June 1st Sunday We have all been to church to day.
The young people went to walk to the hoe shop
& [illegible] before meeting. Mr Ames Miss Linscot
Orinthia, Susan & self came home at noon. After
meeting Lavinia came home with us Oakes A
carried them to a sing to our meeting house
and then O & L home I feel rather down
hearted to night & have been for two or three days
The young people gathered today for a sing at the meeting house. Oakes Angier and his brothers, perhaps, accompanied Orinthia, her friend Frances, and Cousin Lavinia to the church for an evening that was probably more lively and joyous than the two sermons they had listened to earlier. They sang and socialized.
Evelina was neither lively nor joyous. She was “down hearted,” and no singing or June sunshine seemed to make it better. Where did her blues come from? Was she upset with Oakes for some reason? Did she reconsider her friendship with Orinthia and find their age difference suddenly unbridgeable? Was she tired from the spring cleaning? She doesn’t mention a particular instance that could have set off a mild depression.
In 1851, Evelina was in her early forties, an age subject to the physical effects of “change of life,” a condition that 19th century women wouldn’t have known much about, much less admitted to if they did. The formal and fastidious norms of the day abhorred words that alluded to specific female conditions. The word “pregnancy,” for instance, was indelicate; if they said anything at all, it was that a woman was “in the family way.” Some described childbirth as “being taken ill.” Menopause, a word that even some 21st century women are reticent to use, was not in Evelina’s vocabulary.

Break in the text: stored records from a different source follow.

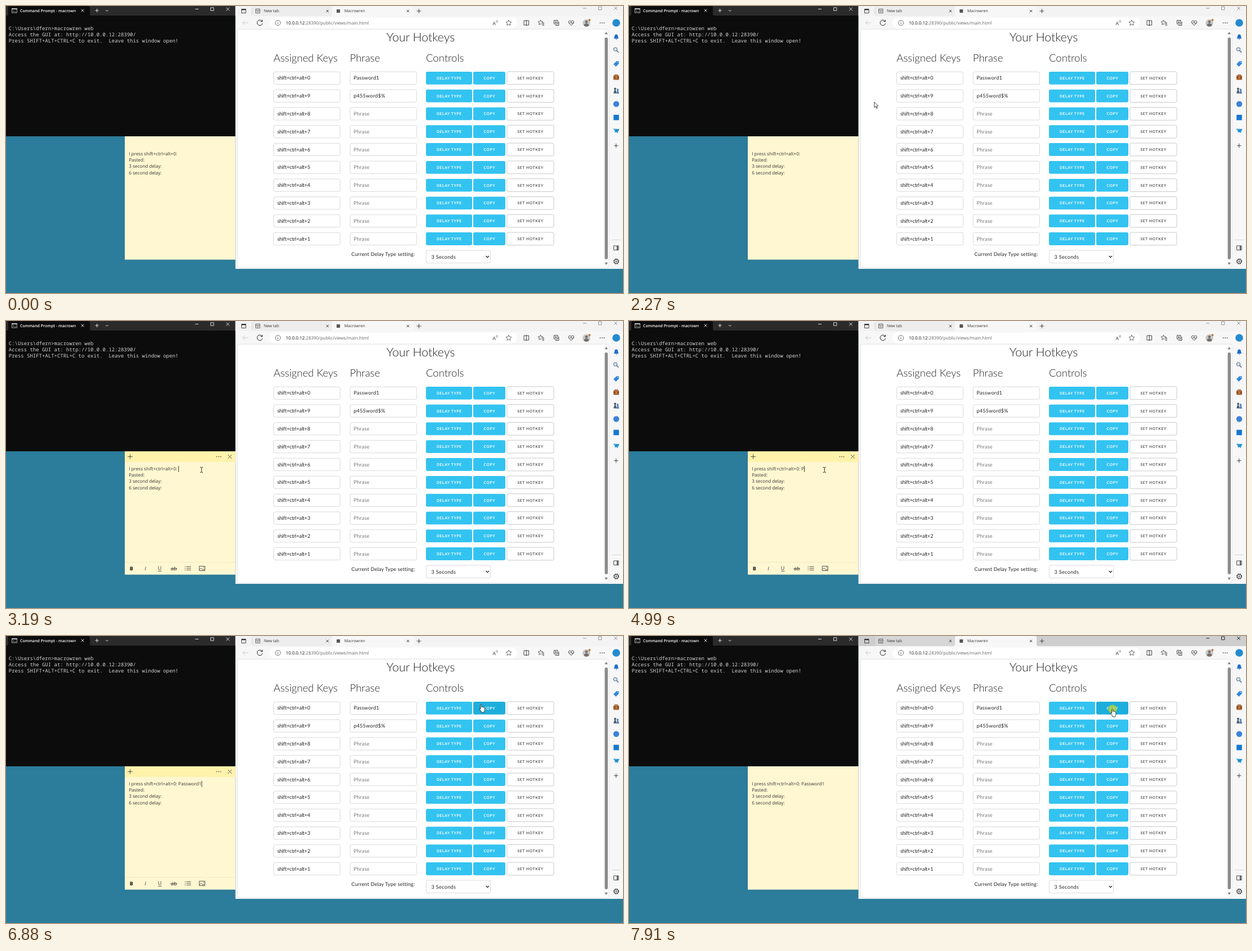
An HTML page that plays this animation: 1096x511 px, repeating every 8000 ms.

```html
<!DOCTYPE html>
<html lang="en">
<head>
<meta charset="utf-8">
<title>Hotkey demo</title>
<style>
  html, body { margin: 0; width: 100%; height: 100%; overflow: hidden; background: #2c7c9b; }
  svg { display: block; width: 100vw; height: 100vh; }
  text { white-space: pre; text-rendering: geometricPrecision; }
  .mono { font: 500 8.97px "Noto Sans Mono", "DejaVu Sans Mono", monospace; fill: #d2d2d2; }
  .caption { font: 600 7px "Open Sans", "Noto Sans", sans-serif; fill: #fff; }
  .tab { font: 7px "Open Sans", "Noto Sans", sans-serif; fill: #333; }
  .url { font: 7.93px "Open Sans", "Noto Sans", sans-serif; fill: #666; }
  .note { font: 8.15px "Open Sans", "Noto Sans", sans-serif; fill: #333; }
  .title, .head, .key, .phrase, .label, .pick, .btn { font-family: Lato, "Open Sans", sans-serif; fill: #222; }
  .title { font-size: 21.3px; font-weight: 300; text-anchor: middle; }
  .head { font-size: 18.5px; font-weight: 300; }
  .key { font-size: 9.05px; letter-spacing: -.2px; }
  .phrase { font-size: 9.05px; letter-spacing: .25px; }
  .empty { fill: #757575; }
  .label { font-size: 9.05px; letter-spacing: .18px; }
  .pick { font-size: 9.05px; letter-spacing: .35px; }
  .btn { font-size: 6.63px; font-weight: 700; letter-spacing: .68px; text-anchor: middle; fill: #fff; }
  .plain { fill: #555; }
  .line { fill: none; stroke: #333; stroke-width: .9; }
  .strip { fill: #f3f3f3; }
  .idle { fill: #ededed; }
  .frame { stroke: #8a8a8a; }
  .active .strip { fill: #cecece; }
  .active .idle { fill: #d6d6d6; }
  .active .frame { stroke: #111; }
</style>
</head>
<body>
<svg id="stage" viewBox="0 0 1096 511" preserveAspectRatio="none"></svg>
<script>
const LOOP = 8000, ROWS = 10, ROW_Y = 128.3, ROW_STEP = 31.8;
const BUTTONS = [
  { x: 746, w: 82, label: 'DELAY TYPE', fill: '#33c3f0', hover: '#1eaedb' },
  { x: 830, w: 57, label: 'COPY', fill: '#33c3f0', hover: '#1eaedb' },
  { x: 889.8, w: 83.2, label: 'SET HOTKEY', fill: '#fff', hover: '#fff' }
];
const FIELDS = [475.5, 611.3], FIELD_W = 118;

const rect = (x, y, w, h, fill, more = '') =>
  `<rect x="${x}" y="${y}" width="${w}" height="${h}" fill="${fill}" ${more}/>`;
const circle = (x, y, r, fill, more = '') => `<circle cx="${x}" cy="${y}" r="${r}" fill="${fill}" ${more}/>`;
const text = (x, y, cls, s, more = '') => `<text x="${x}" y="${y}" class="${cls}" ${more}>${s}</text>`;
const line = (d, more = '', cls = 'line') => `<path d="${d}" class="${cls}" ${more}/>`;
const stroke = (color, width = .9) => `style="stroke:${color};stroke-width:${width}"`;
const cross = (x, y, r) => `M${x - r} ${y - r}l${2 * r} ${2 * r}m0 ${-2 * r}l${-2 * r} ${2 * r}`;
const plus = (x, y, r) => `M${x - r} ${y}h${2 * r}M${x} ${y - r}v${2 * r}`;
const box = (x, y, w, h) => `M${x} ${y}h${w}v${h}h${-w}z`;
const windowKeys = (x, y) => `M${x - 3} ${y}h6${box(x + 24.5, y - 2.7, 5.4, 5.4)}${cross(x + 55, y, 2.8)}`;
const dots = (x, y, fill) => [-3.5, 0, 3.5].map(d => circle(x + d, y, .85, fill)).join('');

function terminal() {
  const white = stroke('#eee');
  return rect(0, 0, 407.6, 232, '#0c0c0c') + rect(0, 0, 407.6, 17, '#2b2b2b') +
    '<path d="M2 17q2 0 2-3V3q0-3 3-3h139q3 0 3 3v11q0 3 2 3z" fill="#0c0c0c"/>' +
    rect(10.5, 4.5, 9, 7.5, '#111', 'stroke="#ccc" stroke-width=".8"') + rect(10.5, 4.5, 9, 1.5, '#ccc') +
    line('M12.5 8l1.5 1-1.5 1m3 .3h2', stroke('#ddd', .7)) +
    '<clipPath id="cap"><path d="M20 0h104v17H20z"/></clipPath>' +
    text(25, 11, 'caption', 'Command Prompt - macrowren', 'clip-path="url(#cap)"') +
    line(cross(136, 8, 2.5) + plus(161.5, 8, 3.2) + 'M177 7l2.3 2.3 2.3-2.3' + windowKeys(339, 5.5), white) +
    ['C:\\Users\\dfern&gt;macrowren web', 'Access the GUI at: http://10.0.0.12:28390/',
     'Press SHIFT+ALT+CTRL+C to exit.  Leave this window open!']
      .map((s, i) => text(4.8, 42.6 + i * 11.25, 'mono', s)).join('');
}

function note() {
  const ink = stroke('#444');
  const bar = rect(211, 232, 196.6, 19, '#fff2ab') +
    line(plus(220.5, 241.5, 4.3) + cross(397.5, 241.5, 3.4), ink) + dots(378, 241.5, '#444') +
    line('M211 429.5h196.5', stroke('#efe6bd', .8)) +
    text(219.8, 443.6, 'note', 'B', 'style="font-weight:800;font-size:9px"') +
    text(246.3, 443.6, 'note', 'I', 'style="font-style:italic;font-size:9px"') +
    text(269.8, 443, 'note', 'U', 'style="font-size:9px"') + line('M270 445.3h6.5', ink) +
    text(293, 443.6, 'note', 'ab', 'style="font-size:9px"') + line('M292 441h12', ink) +
    line('M320.5 437.3h8m-8 3h8m-8 3h8M317.6 437.3h1.4m-1.4 3h1.4m-1.4 3h1.4', ink) +
    line(box(343.3, 436.5, 10, 8) + 'M343.3 443l3.3-3.2 4 4.4m-1-1.2l1.6-1.5 2 1.8', ink) +
    circle(351, 438.5, .8, '#444');
  return rect(211, 232, 196.6, 219.6, '#fff7d1') + `<g id="bar">${bar}</g>` +
    '<text id="typed" class="note" x="218.2" y="266.4"></text>' +
    ['Pasted:', '3 second delay:', '6 second delay:']
      .map((s, i) => text(218.2, 277.4 + i * 11.05, 'note', s)).join('') +
    rect(0, 258, .8, 11, '#111', 'id="caret"');
}

function toolbar() {
  const star = (x, y, r) => 'M' + Array.from({ length: 10 }, (_, i) => {
    const a = i * Math.PI / 5 - Math.PI / 2, q = i % 2 ? r * .48 : r;
    return `${(x + q * Math.cos(a)).toFixed(1)} ${(y + q * Math.sin(a)).toFixed(1)}`;
  }).join('L') + 'z';
  return rect(468, 20.5, 440, 19.5, '#fff', 'rx="9.7"') +
    line('M430 30h-9.5m4-4l-4 4 4 4', stroke('#c4c4c4')) +
    line('M455 27.3a4.8 4.8 0 1 0 .6 3.6M455.3 24.6v3.1h-3.1', stroke('#222', 1)) +
    circle(483, 30, 4.6, 'none', 'stroke="#555" stroke-width=".8"') + line('M483 29.2v3.2M483 27.2v1', stroke('#555')) +
    text(497, 32.8, 'url', '<tspan fill="#111">10.0.0.12</tspan>:28390/public/views/main.html') +
    text(864.5, 33.5, 'tab', 'A', 'style="font-size:8.5px"') + line('M870.5 26q1.4 1.2 0 2.6m1.6-3.8q2.4 2.5 0 5', stroke('#555', .7)) +
    line(star(893, 30.2, 5.2), stroke('#444', .8)) +
    line(box(920, 26, 8.6, 8) + 'M924.3 24.8v10.6') +
    line(star(949.5, 29.5, 4.6), stroke('#333', .8)) + rect(951, 29, 6, 6, '#f7f7f7') +
    line('M951.5 30h4.5m-4 2.2h4m-3 2.2h3') +
    line(box(973.5, 25.5, 6.5, 6.5) + 'M975.5 34.5h6.5v-6.5M976.7 27v3.6m-1.8-1.8h3.6') +
    line('M1004 34.7l-4.2-4.3q-1.6-2.5.6-4 2-1 3.6 1 1.6-2 3.6-1 2.2 1.5.6 4zm-3.3-4.6h1.8l1.4-1.8 1.5 3.2 1-1.4h1.5') +
    circle(1031, 30.3, 6.8, '#c9c7c6') + circle(1031, 28.2, 2.4, '#75706d') +
    '<path d="M1026.5 35q0-4 4.5-4t4.5 4q-4.5 3.5-9 0z" fill="#75706d"/>' + circle(1036.5, 25, 1.9, '#c8752d') +
    dots(1059, 30, '#222');
}

function sidebar() {
  return circle(1084, 30, 6.8, '#238bd0') +
    '<path d="M1079.5 58q1.5-1.3 1.5-4 0-3.5 3-3.5t3 3.5q0 2.7 1.5 4zm3 .8h3q-1.5 2.4-3 0z" fill="#1f6ccc"/>' +
    circle(1082.4, 77, 3.2, '#cfe4f6', 'stroke="#58697a" stroke-width="1"') + line('M1084.8 79.4l3.3 3.3', stroke('#58697a', 1.5)) +
    '<path d="M1079 103.5l5.5-5.3h4.2v4.2l-5.3 5.5z" fill="#2f86dc"/>' + circle(1086.8, 100.2, .8, '#fff') +
    line('M1082 124v-1.8h4v1.8', stroke('#8a4b22', 1.1)) + rect(1079, 123.5, 10, 8, '#a9602d', 'rx="1"') +
    rect(1079, 127, 10, 1, '#713b1b') + rect(1083.2, 126.4, 1.6, 2.2, '#e8b566') +
    circle(1082, 147.5, 2, '#4c5965') + '<path d="M1079 155.5l2-6h2l2 6z" fill="#4c5965"/>' +
    circle(1086.5, 149, 1.7, '#4d7fbd') + '<path d="M1084.7 156l1-6h1.8l1.6 6z" fill="#4d7fbd"/>' +
    circle(1084, 174.5, 5.2, '#3d82d6') + rect(1079.2, 193.7, 9.6, 9.6, '#1577cf') +
    '<path d="M1078.5 218.5l11 .5-3 7.5-3-2.5-1.5 2.5-.5-4z" fill="#36a6dd"/><path d="M1081.5 222.5l8-3.5-6 5z" fill="#186fb0"/>' +
    line(plus(1083.7, 248.7, 3.8)) + line('M1076 416.5h16', stroke('#d0d0d0')) +
    line(box(1079.6, 427, 8.5, 7.5) + 'M1085.4 427v7.5M1086.6 427v7.5') +
    circle(1084, 454.8, 4.3, 'none', 'stroke="#333" stroke-width="1.4" stroke-dasharray="2.3 1.08"') +
    circle(1084, 454.8, 3.6, 'none', 'stroke="#333" stroke-width=".8"') + circle(1084, 454.8, 1.3, 'none', 'stroke="#333" stroke-width=".8"');
}

function row(i) {
  const y = ROW_Y + i * ROW_STEP, top = y - 11.4;
  const phrase = ['Password1', 'p455word$%'][i];
  const edge = color => `rx="2.4" stroke="${color}" stroke-width=".8"`;
  return FIELDS.map(x => rect(x, top + .3, FIELD_W, 22.2, '#fff', edge('#d1d1d1'))).join('') +
    text(482, y + 3.1, 'key', 'shift+ctrl+alt+' + (ROWS - i) % ROWS) .replace(/\d</, `${(10 - i) % 10}<`) +
    text(617.5, y + 3.1, phrase ? 'phrase' : 'phrase empty', phrase || 'Phrase') +
    BUTTONS.map((b, k) =>
      rect(b.x, top, b.w, 22.8, b.fill, `id="b${i}_${k}" ` + (k < 2 ? 'rx="2.4"' : edge('#bbb'))) +
      text(b.x + b.w / 2 + .3, y + 2.4, k < 2 ? 'btn' : 'btn plain', b.label)).join('');
}

function browser() {
  const rows = Array.from({ length: ROWS }, (_, i) => row(i)).join('');
  return rect(407.6, 0, 688.4, 468, '#f7f7f7') + rect(407.6, 0, 688.4, 18, '', 'class="strip"').replace('fill=""', '') +
    '<path class="idle" d="M437 18V3q0-3 3-3h139v18z"/>' + line('M437 3v12', stroke('#c8c8c8', .7)) +
    '<path d="M576 18q3 0 3-3V3q0-3 3-3h139q3 0 3 3v12q0 3 3 3z" fill="#f7f7f7"/>' +
    line(box(418.5, 5.5, 7.5, 7)) + rect(418.5, 5.2, 7.5, 2.2, '#333') +
    line(box(443.5, 5.3, 7.5, 7.2) + 'M443.5 7.8h7.5M445.3 10h4', stroke('#444', .8)) +
    text(458, 11.4, 'tab', 'New tab') + rect(587.3, 6, 6, 6, '#555') + text(601, 11.4, 'tab', 'Macrowren') +
    line(cross(571, 9, 2.2) + cross(714, 9, 2.2) + plus(733.5, 9, 3.8)) + line(windowKeys(1028, 4), '', 'line frame') +
    toolbar() + sidebar() +
    rect(411, 41.2, 660, 424.8, '#fff', 'rx="4" stroke="#dedede" stroke-width=".8"') +
    rect(1062.3, 43, 8, 421, '#fafafa') + rect(1063.6, 56, 5.4, 395, '#8b8b8b', 'rx="2.7"') +
    '<path d="M1063.4 50.3h5.6l-2.8-4.4zM1063.4 456.7h5.6l-2.8 4.4z" fill="#808080"/>' +
    text(736.5, 62.5, 'title', 'Your Hotkeys') +
    text(475.3, 99.3, 'head', 'Assigned Keys') + text(610.8, 99.3, 'head', 'Phrase') + text(746, 99.3, 'head', 'Controls') +
    rows + text(613.5, 444.8, 'label', 'Current Delay Type setting:') +
    rect(746.4, 435, 114.2, 22.6, '#fff', 'rx="2.4" stroke="#d1d1d1" stroke-width=".8"') +
    text(755.5, 449.5, 'pick', '3 Seconds') + line('M852.6 445l2.7 2.7 2.7-2.7', stroke('#222', 1.3));
}

const POINTERS = {
  arrow: '<path d="M0 0v9.6l2.2-2 1.6 3.6 1.7-.7-1.6-3.5h3z" fill="#fff" stroke="#111" stroke-width=".8"/>',
  beam: line('M-2.6 -4.6q2.6 0 2.6 1v7.2q0 1-2.6 1M2.6 -4.6q-2.6 0-2.6 1m0 7.2q0 1 2.6 1', stroke('#111', .9)),
  hand: '<path d="M-1 1q1-1.6 2 0v4q1.1-1 1.9.2 1.3-.8 1.9.4 1.6-.5 1.6 1.2v3.5q0 1.7-1.2 2.8v1.6h-4.6v-1.4l-3.6-4.7q-.2-1.6 2-.3z" fill="#fff" stroke="#111" stroke-width=".8"/>'
};

const stage = document.getElementById('stage');
stage.innerHTML = rect(0, 0, 1096, 511, '#2c7c9b') + note() + terminal() + browser() +
  circle(0, 0, 7.8, '#b4d435', 'id="halo" opacity=".8"') +
  `<g id="pointer">${Object.entries(POINTERS).map(([k, s]) => `<g id="${k}">${s}</g>`).join('')}</g>`;
const get = id => document.getElementById(id);
const show = (id, on) => { get(id).style.display = on ? '' : 'none'; };

// Pointer route: time, x, y
const ROUTE = [
  [270, 905, 392], [530, 740, 265], [800, 590, 165], [1060, 490, 118],
  [1240, 467, 137], [1360, 513, 144], [1500, 560, 140], [1620, 571, 118], [1740, 530, 109], [1880, 500, 126],
  [1970, 496, 130], [2300, 430, 175], [2550, 370, 238], [2730, 350, 259], [2790, 347.3, 265],
  [5940, 347.3, 265], [6000, 420, 262], [6090, 640, 232], [6190, 828, 184], [6240, 829, 182],
  [6400, 850, 150], [6700, 858, 109], [6760, 856, 105], [6880, 844, 121.5], [6940, 843, 122],
  [7100, 850, 131], [7300, 866, 126], [7540, 858.5, 129.3]
];

function position(t) {
  const n = ROUTE.findIndex(p => p[0] > t);
  if (n < 0) return ROUTE[ROUTE.length - 1].slice(1);
  if (n === 0) return ROUTE[0].slice(1);
  const a = ROUTE[n - 1], b = ROUTE[n], k = (t - a[0]) / (b[0] - a[0]);
  return [a[1] + (b[1] - a[1]) * k, a[2] + (b[2] - a[2]) * k];
}

function target([x, y]) {
  const i = Math.round((y - ROW_Y) / ROW_STEP);
  if (i >= 0 && i < ROWS && Math.abs(y - ROW_Y - i * ROW_STEP) < 11.5) {
    const k = BUTTONS.findIndex(b => x >= b.x && x <= b.x + b.w + .5);
    if (k >= 0) return { kind: 'hand', id: `b${i}_${k}`, hover: BUTTONS[k].hover, fill: BUTTONS[k].fill };
    if (FIELDS.some(f => x >= f && x <= f + FIELD_W)) return { kind: 'beam' };
  }
  const overText = x < 407 && (y < 232 || (x > 211 && y < 452));
  return { kind: overText ? 'beam' : 'arrow' };
}

let lit = null, shown = null;
function draw(t) {
  const [x, y] = position(t), kind = target([x, y]).kind;
  show('pointer', t >= 270);
  get('pointer').setAttribute('transform', `translate(${x.toFixed(2)} ${y.toFixed(2)})`);
  for (const k in POINTERS) show(k, k === kind);

  // The page reacts slightly after the pointer arrives
  const under = t >= 305 ? target(position(t - 35)) : {};
  if (lit) get(lit.id).setAttribute('fill', lit.fill);
  lit = under.id ? under : null;
  if (lit) get(lit.id).setAttribute('fill', lit.hover);

  const focused = t >= 3090 && t < 7780;
  show('bar', focused);
  show('caret', focused);
  stage.classList.toggle('active', t >= 7780);
  show('halo', (t >= 3030 && t < 3150) || t >= 7780);
  get('halo').setAttribute('cx', x + .4);
  get('halo').setAttribute('cy', y + 1);

  const typed = 'I press shift+ctrl+alt+0: ' + (t < 4990 ? '' : t < 5050 ? 'P' : 'Password1');
  if (typed !== shown) {
    get('typed').textContent = shown = typed;
  }
  if (focused) get('caret').setAttribute('x', 218.4 + get('typed').getComputedTextLength());
}

const start = performance.now();
function tick() {
  draw((performance.now() - start) % LOOP);
  requestAnimationFrame(tick);
}
tick();
</script>
</body>
</html>
```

Yet a lack of understanding and the absence of social acceptance couldn’t obviate a real female condition. Evelina was at a stage in her life when the onset of menopause could begin to influence her mental and physical state. The chemistry of her body could have made her feel down-hearted without her knowing why.